ANCA-associated vasculitis is a disease with high morbidity and mortality which has shown to have different phenotypes in different ethnic and racial groups. This disease has been most frequently studied in Caucasians. We studied a group in Southern California where the Hispanics make up half of the population. We believe there will be different phenotypes between the two.

A retrospective study of 114 patients was conducted at two tertiary care centers between 2003 and 2019. Demographic data, ICU admission, ANCA antibody status, BVAS on presentation, VDI per the last clinic visit, the number of hospitalizations, the number of follow-up years, and treatment were recorded. We calculated odds ratios for the categorical data and ran independent sample T test for the continuous data with alpha equal to 0.05 for statistical significance.

Difference was found in antibody status, disease presentation, morbidity, and age at diagnosis. Hispanics had greater number of AAV flares despite BVAS and VDI being comparable. Caucasians had more frequent follow-up. Hispanics had a 4.39 increase in odds of being admitted to the ICU, a 1.33 increased odds of developing acute respiratory failure, and a 67% increased odds of developing hemoptysis or pulmonary alveolar hemorrhage. Further, Hispanics had a 1.22 increase in odds of having ESRD.

Clinicians treating Hispanic patients with AAV should have a high index of suspicion for severe disease in this patient population.
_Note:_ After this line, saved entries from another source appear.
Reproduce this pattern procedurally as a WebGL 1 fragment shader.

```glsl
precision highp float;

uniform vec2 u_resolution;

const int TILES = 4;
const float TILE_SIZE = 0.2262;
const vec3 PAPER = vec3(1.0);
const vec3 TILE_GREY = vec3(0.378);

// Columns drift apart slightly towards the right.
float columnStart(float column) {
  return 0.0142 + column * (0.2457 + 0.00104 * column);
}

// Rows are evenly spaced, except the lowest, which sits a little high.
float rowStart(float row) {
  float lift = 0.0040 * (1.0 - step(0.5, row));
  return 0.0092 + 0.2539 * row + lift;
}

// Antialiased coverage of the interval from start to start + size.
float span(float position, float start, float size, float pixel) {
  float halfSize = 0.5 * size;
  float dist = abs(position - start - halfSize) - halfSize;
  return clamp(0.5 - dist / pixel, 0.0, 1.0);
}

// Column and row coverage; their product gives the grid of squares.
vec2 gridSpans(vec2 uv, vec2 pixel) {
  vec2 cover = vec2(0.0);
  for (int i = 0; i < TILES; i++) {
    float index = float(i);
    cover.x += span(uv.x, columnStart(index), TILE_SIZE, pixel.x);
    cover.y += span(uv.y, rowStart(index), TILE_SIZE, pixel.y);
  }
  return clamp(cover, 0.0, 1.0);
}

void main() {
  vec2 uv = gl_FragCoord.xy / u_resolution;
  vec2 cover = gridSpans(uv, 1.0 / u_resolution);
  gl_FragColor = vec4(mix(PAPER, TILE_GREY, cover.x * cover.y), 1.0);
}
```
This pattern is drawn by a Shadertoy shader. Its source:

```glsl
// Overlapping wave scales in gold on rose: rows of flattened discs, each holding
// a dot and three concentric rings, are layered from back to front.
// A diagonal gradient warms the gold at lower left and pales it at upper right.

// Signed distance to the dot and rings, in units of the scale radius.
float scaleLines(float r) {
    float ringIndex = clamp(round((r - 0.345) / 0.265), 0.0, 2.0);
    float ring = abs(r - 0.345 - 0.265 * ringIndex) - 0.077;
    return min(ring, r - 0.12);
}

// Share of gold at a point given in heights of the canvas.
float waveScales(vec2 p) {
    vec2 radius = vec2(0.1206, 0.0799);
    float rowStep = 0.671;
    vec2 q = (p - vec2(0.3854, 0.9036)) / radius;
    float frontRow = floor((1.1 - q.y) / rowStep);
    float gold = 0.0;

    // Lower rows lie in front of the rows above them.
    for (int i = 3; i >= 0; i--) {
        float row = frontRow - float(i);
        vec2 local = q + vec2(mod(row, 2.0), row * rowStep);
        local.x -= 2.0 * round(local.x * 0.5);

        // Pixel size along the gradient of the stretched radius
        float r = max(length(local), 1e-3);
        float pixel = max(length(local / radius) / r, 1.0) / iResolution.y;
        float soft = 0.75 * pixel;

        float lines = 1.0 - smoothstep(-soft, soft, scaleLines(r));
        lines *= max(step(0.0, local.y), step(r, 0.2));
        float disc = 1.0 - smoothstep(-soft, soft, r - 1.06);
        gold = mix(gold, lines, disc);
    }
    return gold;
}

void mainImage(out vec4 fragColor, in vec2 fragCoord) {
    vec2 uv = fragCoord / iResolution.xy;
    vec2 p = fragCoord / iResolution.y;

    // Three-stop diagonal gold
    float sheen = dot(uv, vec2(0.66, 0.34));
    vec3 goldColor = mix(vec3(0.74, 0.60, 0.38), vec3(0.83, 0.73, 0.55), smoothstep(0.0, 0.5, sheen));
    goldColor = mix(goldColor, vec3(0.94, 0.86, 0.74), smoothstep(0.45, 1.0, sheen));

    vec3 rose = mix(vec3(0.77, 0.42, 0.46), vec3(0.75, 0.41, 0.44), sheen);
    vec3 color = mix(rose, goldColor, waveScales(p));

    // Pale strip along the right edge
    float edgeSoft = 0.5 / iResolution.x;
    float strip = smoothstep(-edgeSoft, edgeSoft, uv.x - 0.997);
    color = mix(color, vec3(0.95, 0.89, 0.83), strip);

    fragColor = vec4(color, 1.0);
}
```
Further, epidemiologic and disparities research should be conducted to evaluate the discrepancy in outcomes in these groups.